Meropi and Beto went to India and met some amazing artists!Read More
Meropi joins panel at CUNY Graduate Center: Solidarity Economy in the Performing Arts: What’s Reparations Got to do With it?
Talking about reparations is hard. As in, that is all I could sum up at the end of a two hour conversation on Monday night at the Center for the Humanities at CUNY Graduate Center.
There, a pretty impressive group of people - gathered on Monday night to discuss solidarity economy in the performing arts, and how that connects with the idea of Reparations in a larger context. I was invited to speak after submitting an article I wrote, in which I try and figure out what reparations means to me as a non-Black Person of Color. In both the article and at the panel, I grappled with the very real inequities in our performing arts field, and wonder whether there’s any way of getting tackling them through our individual or collective actions. To be totally honest, I was nervous, as a member of the so called "model minority" to be up there, talking about reparations and race and solidarity. After all, what do I know about all this? And wouldn't it be best if I just stayed quiet and agreed with everyone, the way I always used to do?
I figured I had to try, though. It's often all too easy for us "model minority" types to skirt by these really difficult and thorny issues, and when we do, aren't we just re-enforcing the status quo (i.e. whiteness?). And who wants to be doing that in 2018?
So I took the mic, and as soon as I heard my own voice amplified, I stumbled, and fumbled. I stopped, and started and tried to say the things I had meant to say, and maybe managed to articulate about half of them. I stayed honest, though. I was sure about that. And I spoke up. Imperfectly. Like a human. And will keep trying. Imperfectly.
In the end, I committed to decolonizing my own way of thinking, so that instead of asking "is this the most efficient way of doing something”, I ask, "Is this the most humane way of doing it?” It’s a small action step, but one I knew I could do some tangible work on. What about you? Is there something realistic (even if it’s small), that you want to do in your life and/or work to tackle the issue of Reparations? If so, share in the comments so we can inspire and support each other in this work.
Thank you for joining us for
THE CORRIDO OF THE SAN PATRICIOS
By Beto O'Byrne
Developed with Radical Evolution and El Teatro Campesino
Directed by Kinan Valdez
Saturday, June 14 @ 7 PM
Monday, June 16 @ 7 PM
All proceeds from this work-in-progress presentation were donated to The Young Center for Immigrant Children's Rights. We are honored to share that our community collectively contributed $1,188 to this important organization working on behalf of immigrant children.
Featuring: Carlo Albán, Oscar Cabrera, Jonathan Hernandez, Kathiamarice Lopez, Annie Henk, Sandra Soto-Silva
Musicians: Chas Croslin, Noé Yaocoatl Montoya
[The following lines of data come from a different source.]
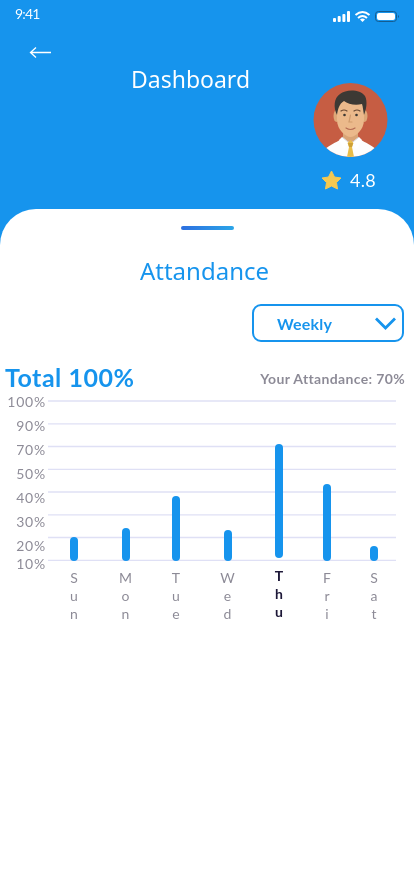
<!DOCTYPE html>
<html lang="en">
<head>
<meta charset="utf-8">
<title>Dashboard – Attandance</title>
<style>
:root {
  --blue: #1694ed;
  --white: #fff;
  --grey: #8c8a96;
  --grid: #dfe0f5;
  --ink: #1d1838;
  --gold: #f4c851;
  --brick: #c65d43;
  --heading: "Noto Sans", "Open Sans", sans-serif;
  --body: Lato, "Open Sans", sans-serif;
}
* { box-sizing: border-box; margin: 0; padding: 0; }
html, body { width: 414px; height: 896px; overflow: hidden; }
body { background: var(--white); font-family: var(--body); }
.screen { position: relative; width: 414px; height: 896px; overflow: hidden; background: var(--blue); color: var(--white); }
svg { display: block; }

.status { display: flex; justify-content: space-between; height: 34px; padding: 6px 14px 0 15px; }
.status time { font-size: 14px; line-height: 16px; letter-spacing: -.8px; }
.status svg { margin-top: 4px; }
.back { position: absolute; left: 29px; top: 45px; }
h1, h2 { font-family: var(--heading); font-weight: 500; text-align: center; }
h1 { position: absolute; left: 90px; top: 63px; width: 201px; font-size: 23px; line-height: 32px; }
.profile { position: absolute; left: 313px; top: 83px; width: 75px; }
.rating { display: flex; align-items: center; gap: 8px; margin: 10px 0 0 8px; font-size: 18px; line-height: 26px; letter-spacing: .3px; }

.sheet { position: absolute; inset: 209px 0 0; border-radius: 36px 36px 0 0; background: var(--white); color: var(--blue); }
.handle { width: 53px; height: 4px; margin: 17px 0 0 181px; border-radius: 2px; background: linear-gradient(90deg, #2d6fe0, #2ba5e8); }
h2 { width: 409px; margin-top: 23px; font-size: 24px; line-height: 36px; }
.period { display: flex; align-items: center; justify-content: space-between; width: 152px; height: 38px; margin: 15px 0 0 252px; padding: 0 6px 0 23px; border: 2px solid var(--blue); border-radius: 9px; color: inherit; font-size: 16px; font-weight: 700; letter-spacing: .2px; text-decoration: none; }
.summary { display: flex; align-items: center; justify-content: space-between; height: 34px; margin-top: 18px; padding: 0 9px 0 5px; white-space: nowrap; }
.total { font-size: 25px; font-weight: 700; letter-spacing: .5px; }
.own { margin-top: 2px; color: var(--grey); font-size: 14px; font-weight: 700; letter-spacing: .35px; }

.chart { display: grid; grid-template-columns: 48px 350px; height: 171px; margin-top: -2px; }
.scale { display: flex; flex-direction: column; height: 192px; margin-top: -2px; padding-right: 2px; color: var(--grey); font-size: 14px; line-height: 24px; letter-spacing: .8px; text-align: right; list-style: none; }
.scale li:last-child { margin-top: -6px; }
.plot { position: relative; height: 171px; }
.lines { position: absolute; left: 0; top: 8px; }
.bars, .days { display: grid; grid-template-columns: 52px 51px 50px 53px 50px 46px 48px; justify-items: center; }
.bars { position: relative; height: 169px; align-items: end; }
.bars i { width: 8px; border-radius: 4px; background: var(--blue); }
.days { margin: 6px 0 0 48px; color: var(--grey); font-size: 14px; line-height: 18px; list-style: none; }
.days li { display: flex; flex-direction: column; align-items: center; }
.days .today { margin-top: -2px; color: var(--ink); font-weight: 700; }
</style>
</head>
<body>
<main class="screen">
  <header>
    <div class="status">
      <time>9:41</time>
      <svg width="67" height="14" viewBox="0 0 67 14" fill="#fff" role="img" aria-label="Signal, wireless and battery">
        <rect x="0" y="8" width="3" height="4" rx="1"/><rect x="4.7" y="6" width="3" height="6" rx="1"/><rect x="9.4" y="4" width="3" height="8" rx="1"/><rect x="14" y="1" width="3" height="11" rx="1"/>
        <g fill="none" stroke="#fff" stroke-width="2"><path d="M22.500 5Q29.500-1 36.500 5"/><path d="M25 8Q29.500 4 34 8"/></g>
        <path d="M27 9.500Q29.500 7.500 32 9.500L29.500 12Z"/>
        <rect x="42.500" y="1.500" width="21" height="10" rx="3" fill="none" stroke="#155c90"/><rect x="44" y="3" width="18" height="7" rx="2"/><path d="M65 5q2 1.500 0 3z" fill="#155c90"/>
      </svg>
    </div>
    <a class="back" href="#" aria-label="Back"><svg width="24" height="15" fill="none" stroke="#fff" stroke-width="1.300"><path d="M22 7.500H2M7 2.500L1.500 7.500L7 12.500"/></svg></a>
    <h1>Dashboard</h1>
    <div class="profile">
      <svg width="75" height="74" viewBox="0 0 75 74" role="img" aria-label="Drawn portrait of a man in a shirt and tie">
        <defs><clipPath id="avatar-circle"><circle cx="37.500" cy="37" r="37"/></clipPath></defs>
        <g clip-path="url(#avatar-circle)">
          <rect width="75" height="74" fill="var(--brick)"/>
          <path d="M8 74C10 63 22 61 30 55H45C53 61 65 63 67 74Z" fill="#fdfdfd"/>
          <path d="M30 46H45V55L37.500 62L30 55Z" fill="#d9a577"/>
          <path d="M29 54L37 60L31 66L26 57Z" fill="#fff"/><path d="M46 54L38 60L44 66L49 57Z" fill="#fff"/>
          <path d="M29 54L37.500 61L46 54" fill="none" stroke="#d4d4d8"/>
          <path d="M34.500 60L37.500 57L40.500 60L39 64L41 74H34L36 64Z" fill="#e9bd48"/>
          <path d="M35 60H40L39 64H36Z" fill="#cda037"/>
          <ellipse cx="23.500" cy="33" rx="3" ry="6" fill="#dda878"/><ellipse cx="51.500" cy="33" rx="3" ry="6" fill="#dda878"/>
          <path d="M24 19Q37 11 51 19V37C51 47 42 54 37.500 54S24 47 24 37Z" fill="#ebb98b"/>
          <path d="M24 32C20 24 21 15 27 11C33 6 47 6 52 13C55 19 53 27 51 32C50 27 50 24 49 21C42 23 35 21 31 18C26 21 25 26 24 32Z" fill="#3d3934"/>
          <g fill="none" stroke="#6b4a34" stroke-width="1.200" stroke-linecap="round"><path d="M28 28Q31 26 34 28M41 28Q44 26 47 28"/><path d="M37.500 32L36 39H39" stroke="#cf9b6d"/><path d="M33 45Q37.500 48 42 45" stroke="#b66d55"/></g>
          <circle cx="31.500" cy="32" r="1.300" fill="#3d3934"/><circle cx="43.500" cy="32" r="1.300" fill="#3d3934"/>
        </g>
      </svg>
      <p class="rating"><svg width="21" height="20" aria-hidden="true"><polygon points="10.500,1 13.500,7 20,8 15.500,12.500 16.500,19 10.500,16 4.500,19 5.500,12.500 1,8 7.500,7" fill="var(--gold)" stroke="var(--gold)" stroke-linejoin="round"/></svg>4.8</p>
    </div>
  </header>

  <section class="sheet">
    <div class="handle"></div>
    <h2>Attandance</h2>
    <a class="period" href="#">Weekly
      <svg width="21" height="13" fill="none" stroke="var(--blue)" stroke-width="2.800" aria-hidden="true"><path d="M1 1.500L10.500 11L20 1.500"/></svg>
    </a>
    <div class="summary">
      <p class="total">Total 100%</p>
      <p class="own">Your Attandance: 70%</p>
    </div>
    <div class="chart">
      <ul class="scale"><li>100%</li><li>90%</li><li>70%</li><li>50%</li><li>40%</li><li>30%</li><li>20%</li><li>10%</li></ul>
      <div class="plot">
        <svg class="lines" width="348" height="163" aria-hidden="true">
          <defs><path id="grid-line" d="M0 1H348" stroke="var(--grid)" stroke-width="1.300"/></defs>
          <use href="#grid-line"/><use href="#grid-line" y="22.800"/><use href="#grid-line" y="45.500"/><use href="#grid-line" y="68.300"/><use href="#grid-line" y="91"/><use href="#grid-line" y="113.800"/><use href="#grid-line" y="136.500"/><use href="#grid-line" y="159.300"/>
        </svg>
        <div class="bars" role="img" aria-label="Attandance per day, highest on Thursday">
          <i style="height:24px"></i><i style="height:33px"></i><i style="height:65px"></i><i style="height:31px"></i><i style="height:114px;margin-bottom:3px"></i><i style="height:77px"></i><i style="height:15px"></i>
        </div>
      </div>
    </div>
    <ul class="days">
      <li><span>S</span><span>u</span><span>n</span></li>
      <li><span>M</span><span>o</span><span>n</span></li>
      <li><span>T</span><span>u</span><span>e</span></li>
      <li><span>W</span><span>e</span><span>d</span></li>
      <li class="today"><span>T</span><span>h</span><span>u</span></li>
      <li><span>F</span><span>r</span><span>i</span></li>
      <li><span>S</span><span>a</span><span>t</span></li>
    </ul>
  </section>
</main>
</body>
</html>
In 1846, two hundred US soldiers defect from the American army to fight for Mexico in one of the most unjust conflicts of the 19th century - The Mexican-American War. These Irish immigrants came to be known as Los San Patricios, revered in Mexico and Ireland as folk heroes, and considered traitors to the US military. A collaboration between Radical Evolutionand El Teatro Campesino, this play with music explores a little-known legend to ask pressing questions around immigration, citizenship, and what happens when people follow their conscience to actively disrupt political systems.
For more info on the history and development of The Corrido of the San Patricios, click here.
This workshop was made possible in part by the MAP Fund, Supported by the Doris Duke Charitable Foundation and the Andrew W. Mellon Foundation, and by Pregones/PRTT's ASAP Artist Space Program.